The crudest ranking for state educational ranking can be made by summing the scale scores from all four tests for each state and sorting.

Doing this with the most recent scores from 2009 shows Maine to rank 13th out of 50 states, tied with Colorado and Ohio. This should serve as an absolute benchmark for placing Maine’s schools in the national context - irrefutably in the top third.

NAEP - plotted against affluence

But if instead of absolute measure what we’re searching for is some evidence of successful educational practice - indeed the effort and “value added” by each state’s schools, it is necessary to view these aggregated NAEP scores through a lens of the relative advantage of each state’s population of students.

The most straightforward measure of relative advantage is relative income, a measure which correlates broadly with test scores in most investigations.

The graph below plots the aggregated NAEP scores from above against each state’s median household income.

On one axis, the array shows Maine horizontally aligned with its peers in average test performance - a group which includes Ohio, Colorado, Virginia, Kansas, South Dakota, and Maryland.

On the other axis, the array shows Maine vertically aligned with its peers in average affluence: Kansas, South Dakota, Ohio, Idaho, Michigan, and Arizona.

The up-sloping linear trend-line, running from Arkansas on the left side up through Oregon and Colorado, represents a mean relationship between income and test scores. It also suggests an isometric reference parallel to the trend-line for measuring relative equivalence of educational outcome in relation to an adjusted baseline of advantage.

In this respect, the array suggests that Maine’s peers in educational effort and outcome may instead be Kentucky, Indiana, Pennsylvania, and Minnesota. In this frame, Maine schools may in fact be credited with “adding value” beyond those of Connecticut, New Jersey, and New Hampshire, despite those states’ higher aggregate scores.

Arraying the same test scores against each state's percentage of students eligible for federal lunch subsidy shows a similar pattern.

States likely to model for improvement

Strikingly, this suggests the states that Maine should be looking toward for models for improvement - and they are relatively few. It will surprise hardly anyone that Massachusetts and Vermont could be states from which Maine might learn something. But it appears that Montana, Minnesota, and North Dakota could serve as good examples applicable to Maine’s circumstances as well.

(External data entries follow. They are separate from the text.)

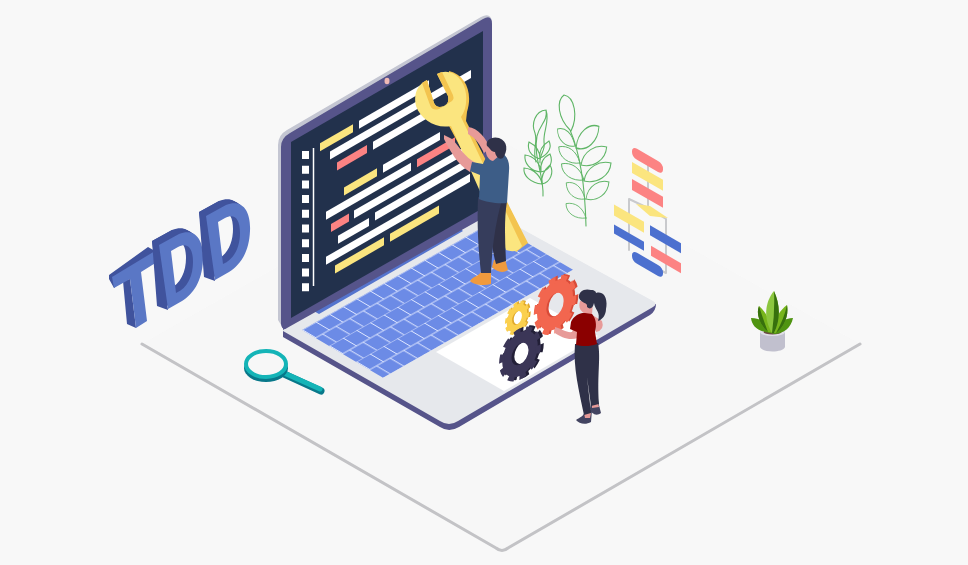
<!DOCTYPE html>
<html lang="en">
<head>
<meta charset="utf-8">
<title>TDD</title>
<style>
:root{--ground:#f8f8f8;--edge:#c3c3c6;--frame:#56548a;--frame-light:#c4c6d2;--screen:#22314c;--body:#e6e8ec;--key:#6c8be6;--hinge:#5574cd;--white:#fff;--yellow:#fbe57f;--amber:#f3c44f;--coral:#fc8383;--blue:#4c70cf;--letter:#5a77c5;--letter-side:#40539d;--skin:#e79a98;--navy:#2f3148;--trousers:#363d5c;--shirt:#3d5d87;--orange:#f09a3e;--red-top:#8b0000;--teal:#14b4b7;--teal-dark:#08788a;--leaf:#5fb566}
html,body{margin:0;background:var(--ground);overflow:hidden}
svg{display:block;width:968px;height:565px}
.white{fill:var(--white)}.yellow{fill:var(--yellow)}.coral{fill:var(--coral)}.blue{fill:var(--blue)}
.side{fill:var(--letter-side)}.front{fill:var(--letter)}
.skin{fill:var(--skin)}.navy{fill:var(--navy)}
.line{fill:none;stroke-linecap:round;stroke-linejoin:round}
.sprig{fill:none;stroke:var(--leaf);stroke-width:1.1;stroke-linecap:round}
</style>
</head>
<body>
<svg viewBox="0 0 968 565" role="img" aria-label="TDD: two people working on a laptop with a wrench and gears">
<defs>
<pattern id="keys" width="13.6" height="27" patternUnits="userSpaceOnUse">
<rect width="13.6" height="27" fill="var(--key)"/>
<path d="M0 0H13.6M0 13.5H13.6M.4 0V13.5M7 13.5V27" stroke="#dfe7ff" stroke-width=".9"/>
</pattern>
<g id="gear" fill="none" stroke="currentColor">
<circle r="18.5" stroke-width="13"/>
<circle r="26" stroke-width="7" pathLength="20" stroke-dasharray="1.1 .9"/>
</g>
<path id="letter-t" d="M112 277L155 251L157 262L141 272L147 321L136 328L130 279L114 288Z"/>
<path id="letter-d" fill-rule="evenodd" d="M159 245L179 234C196 227 204 241 203 260C202 282 193 294 182 301L168 309ZM171 251L176 293C188 288 193 275 193 262C193 247 187 242 178 247Z"/>
<g id="letter-d-solid">
<use href="#letter-d" class="side" x="-7" y="-4"/>
<use href="#letter-d" class="side" x="-5" y="-3"/>
<use href="#letter-d" class="side" x="-3" y="-2"/>
<path class="side" d="M152 241L172 230L185 230L159 246L168 310L157 306Z"/>
<use href="#letter-d" class="front"/>
</g>
<path id="leaf-right" d="M0 0C2 -14 16 -21 27 -18C26 -5 13 3 0 0Z"/>
<path id="leaf-left" d="M0 0C-4 -14 -14 -20 -25 -18C-25 -6 -13 2 0 0Z"/>
</defs>

<rect width="968" height="565" fill="var(--ground)"/>

<g id="platform">
<path d="M142 344L500 140L860 344L502 550Z" fill="#f7f7f7"/>
<path d="M142 344L496 548Q502 553 508 548L860 344" class="line" stroke="var(--edge)" stroke-width="3"/>
</g>

<g id="laptop-base">
<path d="M283 328V337L440 427Q449 433 459 427L650 315Q656 311 656 304Z" fill="var(--frame)"/>
<path d="M283 330L491 212L653 301Q658 304 653 307L458 421Q449 427 440 421L283 331Z" fill="var(--body)"/>
<path d="M312 310L457 226L463 231L319 314Z" fill="var(--hinge)"/>
<rect width="190" height="81" fill="url(#keys)" transform="matrix(1 -.568 1 .59 302 330)"/>
<path d="M436 352L530 298L598 336L504 391Z" class="white"/>
</g>

<g id="laptop-screen">
<path d="M278 320V145Q278 135 287 130L481 17Q491 12 492 22V210L283 328Z" fill="var(--frame-light)"/>
<path d="M281 324V147Q281 138 290 133L483 19Q492 14 492 24V213L287 328Q282 331 281 324Z" fill="var(--frame)"/>
<path d="M291 142L483 31V208L291 318Z" fill="var(--screen)"/>
<ellipse cx="387" cy="81" rx="2.5" ry="3.2" fill="#f0b9b5"/>
<g id="code-lines" transform="skewY(-30)">
<g class="white">
<rect x="359" y="328" width="70" height="8"/>
<rect x="330" y="342" width="141" height="8"/>
<rect x="373" y="357" width="60" height="8"/>
<rect x="383" y="386" width="57" height="8"/>
<rect x="326" y="400" width="85" height="8"/>
<rect x="375" y="429" width="105" height="8"/>
<rect x="354" y="415" width="113" height="8"/>
<rect x="338" y="431" width="31" height="8"/>
<rect x="326" y="445" width="144" height="8"/>
</g>
<g class="yellow">
<rect x="320" y="328" width="33" height="8"/>
<rect x="344" y="386" width="33" height="8"/>
<rect x="335" y="459" width="49" height="8"/>
<rect x="390" y="459" width="49" height="8"/>
</g>
<g class="coral">
<rect x="337" y="357" width="30" height="8"/>
<rect x="417" y="400" width="38" height="8"/>
<rect x="331" y="415" width="18" height="8"/>
</g>
</g>
<path id="line-markers" d="M305.500 151V294" stroke="#fff" stroke-width="7" stroke-dasharray="8 6.700"/>
<path d="M313.500 148V286" stroke="#fff" stroke-width="1.5"/>
</g>

<g id="tdd-lettering" aria-label="TDD">
<path class="side" d="M109 275L148 247L155 251L114 288L109 279ZM123 281L130 279L136 328L127 324Z"/>
<use href="#letter-t" class="front"/>
<use href="#letter-d-solid"/>
<use href="#letter-d-solid" x="47" y="-29"/>
</g>

<g id="magnifier">
<path d="M284 374L321 391" class="line" stroke="var(--teal-dark)" stroke-width="7"/>
<path d="M284 373L320 389" class="line" stroke="var(--teal)" stroke-width="5"/>
<ellipse cx="266" cy="368" rx="22" ry="14" fill="var(--teal-dark)"/>
<ellipse cx="266" cy="364" rx="20" ry="13" fill="#f7f7f7" stroke="var(--teal)" stroke-width="4"/>
</g>

<g id="sprigs" class="sprig">
<path d="M543 196C544 174 533 158 537 136C540 124 548 121 546 110C535 111 531 124 535 133C538 143 532 150 536 162M546 110C550 122 543 131 544 142C546 150 539 155 540 163"/>
<path d="M541 172C530 171 524 163 525 155C534 156 540 163 541 172ZM542 184C531 183 523 176 524 168C535 169 541 177 542 184ZM541 172C551 170 553 161 550 154C542 158 540 165 541 172ZM542 184C551 182 554 172 550 165C543 171 541 178 542 184ZM540 159C530 156 527 149 529 142C537 146 540 152 540 159ZM540 158C549 154 552 147 549 141C541 146 539 152 540 158Z"/>
<path d="M586 226C585 184 580 153 570 130C558 118 556 101 564 95C575 97 578 117 571 131"/>
<use href="#leaf-right" transform="translate(576 148) scale(.85 1.2)"/>
<use href="#leaf-right" transform="translate(581 165) scale(.95 1)"/>
<use href="#leaf-right" transform="translate(584 181)"/>
<use href="#leaf-right" transform="translate(586 199) scale(.85 .95)"/>
<use href="#leaf-left" transform="translate(575 146) scale(.7 .95)"/>
<use href="#leaf-left" transform="translate(580 163) scale(.85 .9)"/>
<use href="#leaf-left" transform="translate(584 180) scale(.9 .9)"/>
<use href="#leaf-left" transform="translate(585 199) scale(.75 .9)"/>
<use href="#leaf-left" transform="translate(586 218) scale(.8 .8)"/>
</g>

<g id="flowchart">
<path d="M648 160V208M629 250V199L648 208L666 219V273L648 264" class="line" stroke="#c9cacd" stroke-width="2"/>
<g transform="skewY(30)">
<rect class="coral" x="632" y="-219" width="31" height="11" rx="5"/>
<rect class="yellow" x="632" y="-203" width="31" height="11"/>
<rect class="coral" x="632" y="-186" width="31" height="11"/>
<rect class="yellow" x="614" y="-150" width="30" height="11"/>
<rect class="blue" x="614" y="-130" width="30" height="9"/>
<rect class="blue" x="650" y="-150" width="31" height="10"/>
<rect class="coral" x="651" y="-130" width="30" height="10"/>
<rect class="blue" x="632" y="-115" width="31" height="11" rx="5"/>
</g>
<path class="yellow" d="M636 204L650 206L668 218L650 216Z"/>
</g>

<g id="potted-plant">
<path d="M760 332V347C762 353 783 353 785 347V332Z" fill="#c1c0ce"/>
<ellipse cx="772.500" cy="332" rx="12.500" ry="4" fill="#e0dfe8"/>
<ellipse cx="772.500" cy="332" rx="9" ry="2.500" fill="#6b4b43"/>
<path d="M770 333C757 331 752 326 751 318C761 318 769 324 773 333C777 323 785 318 793 318C791 328 784 333 775 334Z" fill="#4f9411"/>
<path d="M768 332C759 324 756 313 759 306C766 312 771 321 772 333C775 318 780 310 787 305C789 316 784 327 776 333Z" fill="#77b51c"/>
<path d="M772 333C763 318 765 302 774 291C780 304 781 319 774 333Z" fill="#8cc63f"/>
<path d="M774 291C780 304 781 319 774 333L772 333Q775 312 774 291ZM787 305C789 316 784 327 776 333Q784 319 787 305ZM759 306Q764 322 768 332C759 324 756 313 759 306Z" fill="#37700d"/>
</g>

<g id="wrench">
<path d="M449 71C466 75 473 93 467 112L466 121L528 243L516 252L448 124Z" fill="var(--amber)"/>
<path d="M427 80L434 103Q437 109 444 106Q450 103 448 96L437 74C450 67 464 77 466 94C467 104 465 111 461 117L522 246C518 252 512 252 506 250L451 126C436 129 421 120 416 106C413 94 418 84 427 80Z" class="yellow"/>
<path d="M427 80L434 103Q437 109 444 106L439 109Q432 111 430 105L422 83ZM437 74L448 96Q450 103 444 106L452 101Q455 98 452 93L442 72Z" fill="var(--amber)"/>
</g>

<g id="man">
<path d="M468 127C478 128 486 138 490 148L484 153C480 145 476 138 468 134ZM444 135L452 139C459 146 464 157 476 163L470 172C458 165 450 151 444 139Z" class="skin"/>
<path d="M481 272L491 271L491 284C484 286 474 285 470 281C473 276 478 277 481 272ZM494 260L505 259L508 270C502 274 496 271 492 267Z" fill="var(--orange)"/>
<path d="M491 199L507 201C504 220 505 241 506 261L496 264C491 247 490 226 491 199Z" class="navy"/>
<path d="M478 197L501 203C495 226 492 248 491 273L481 273C478 248 477 222 478 197Z" fill="var(--trousers)"/>
<path d="M472 162L483 164C486 156 490 152 497 152C506 153 510 160 509 171L507 203C497 204 486 202 479 199L480 175L470 171Z" fill="var(--shirt)"/>
<path d="M486 148C485 154 488 160 493 161L500 155L498 144Z" class="skin"/>
<path d="M487 146C485 140 492 136 499 138C508 141 508 151 503 158C499 160 496 157 495 152C491 152 490 148 487 146Z" class="navy"/>
</g>

<g id="gears">
<g transform="matrix(.72 -.34 0 .96 555 305)"><use href="#gear" color="#d94b38" x="3"/><use href="#gear" color="#f2664f"/></g>
<g transform="matrix(.41 -.2 0 .54 517 318)"><use href="#gear" color="#e0a92d" x="4"/><use href="#gear" color="#fbd04e"/></g>
<g transform="matrix(.71 -.33 0 .87 520 354)"><use href="#gear" color="#221f37" x="4"/><use href="#gear" color="#3b3657"/></g>
</g>

<g id="woman">
<path d="M555 327C562 329 567 333 572 332L577 319L584 324L578 338C569 341 561 337 555 333ZM594 316L602 321Q605 330 596 332Z" class="skin"/>
<path d="M585 410L592 410L591 422C586 425 579 424 576 420C580 417 584 417 585 410ZM591 402L598 401L601 413C596 417 591 413 590 409Z" fill="#434461"/>
<path d="M584 413L591 413L590 418L585 418ZM592 404L598 403L599 407L592 408Z" class="skin"/>
<path d="M575 344L598 343C601 358 597 374 599 404L591 406L587 377L591 413L584 415C579 391 573 367 575 344Z" class="navy"/>
<path d="M571 322C574 315 582 311 591 313C596 317 597 325 595 332L597 344C589 347 581 346 576 345L577 332L570 329Z" fill="var(--red-top)"/>
<path d="M580 301C578 308 581 312 585 313L592 314L593 302Z" class="skin"/>
<path d="M579 298C578 291 585 288 591 290C595 290 596 292 596 293C605 290 608 301 606 309C606 315 602 320 598 321C601 312 595 310 594 303C593 308 590 310 587 307C588 302 582 304 579 298Z" class="navy"/>
</g>
</svg>
</body>
</html>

Maine's position on these charts above also should serve to caution against policy changes adopted from other states that risk moving Maine education in the opposite direction in relation to the trend-line.

The table below compares some of the characteristics that may bear upon the relative test scores and costs in these nominally high-performing states.


 State Expenditure per pupil Pupil-teacher ratio  Pop. per sq. mile  Median income  % poor  NAEP aggregate scores
 NJ $17,537 12.0 1184.1 $64,143 29% 1041
 VT $14,215 10.5 67 $50,619 30% 1042
 MA $13,586 13.6 845 $59,981 30% 1058
 ME $11,898 12.1 43 $48,032 36% 1022
 MN $10,012 15.7 66 $56,956 32% 1037
 MT $9,695 13.6 7 $42,778 36% 1031
 ND $9,168 11.6 9 $49,450 31% 1033
 US $10,792 15.3   $49,777 43% 1003


Data sources and references:


Brian Hubbell
February 4, 2011


[Download as *.pdf]

NAEP Scores

I am in no way qualified to comment on the statistical validity of the NAEP scores. However, I do wonder about the fact that the assessment is not given to all students in all Maine schools every year. Although I understand that mathematically the scores of a few can be extrapolated to the scores of the many, I think it would be good - as with the SAT being administered to all 11th grade Maine students whether planning to attend college or not - if that detail were mentioned as the NAEP scores are used in whatever context they are.

NAEP sampling and error

That's a good point, Nancy.

More information about the NAEP methodology, sampling, error, and limitations can be found on this NAEP page: Cautions in Interpreting NAEP Results. (I've now added the link to the references above.)

The key point is that, relative imprecision aside, NAEP the only assessment that is designed for consistency over time and across state lines.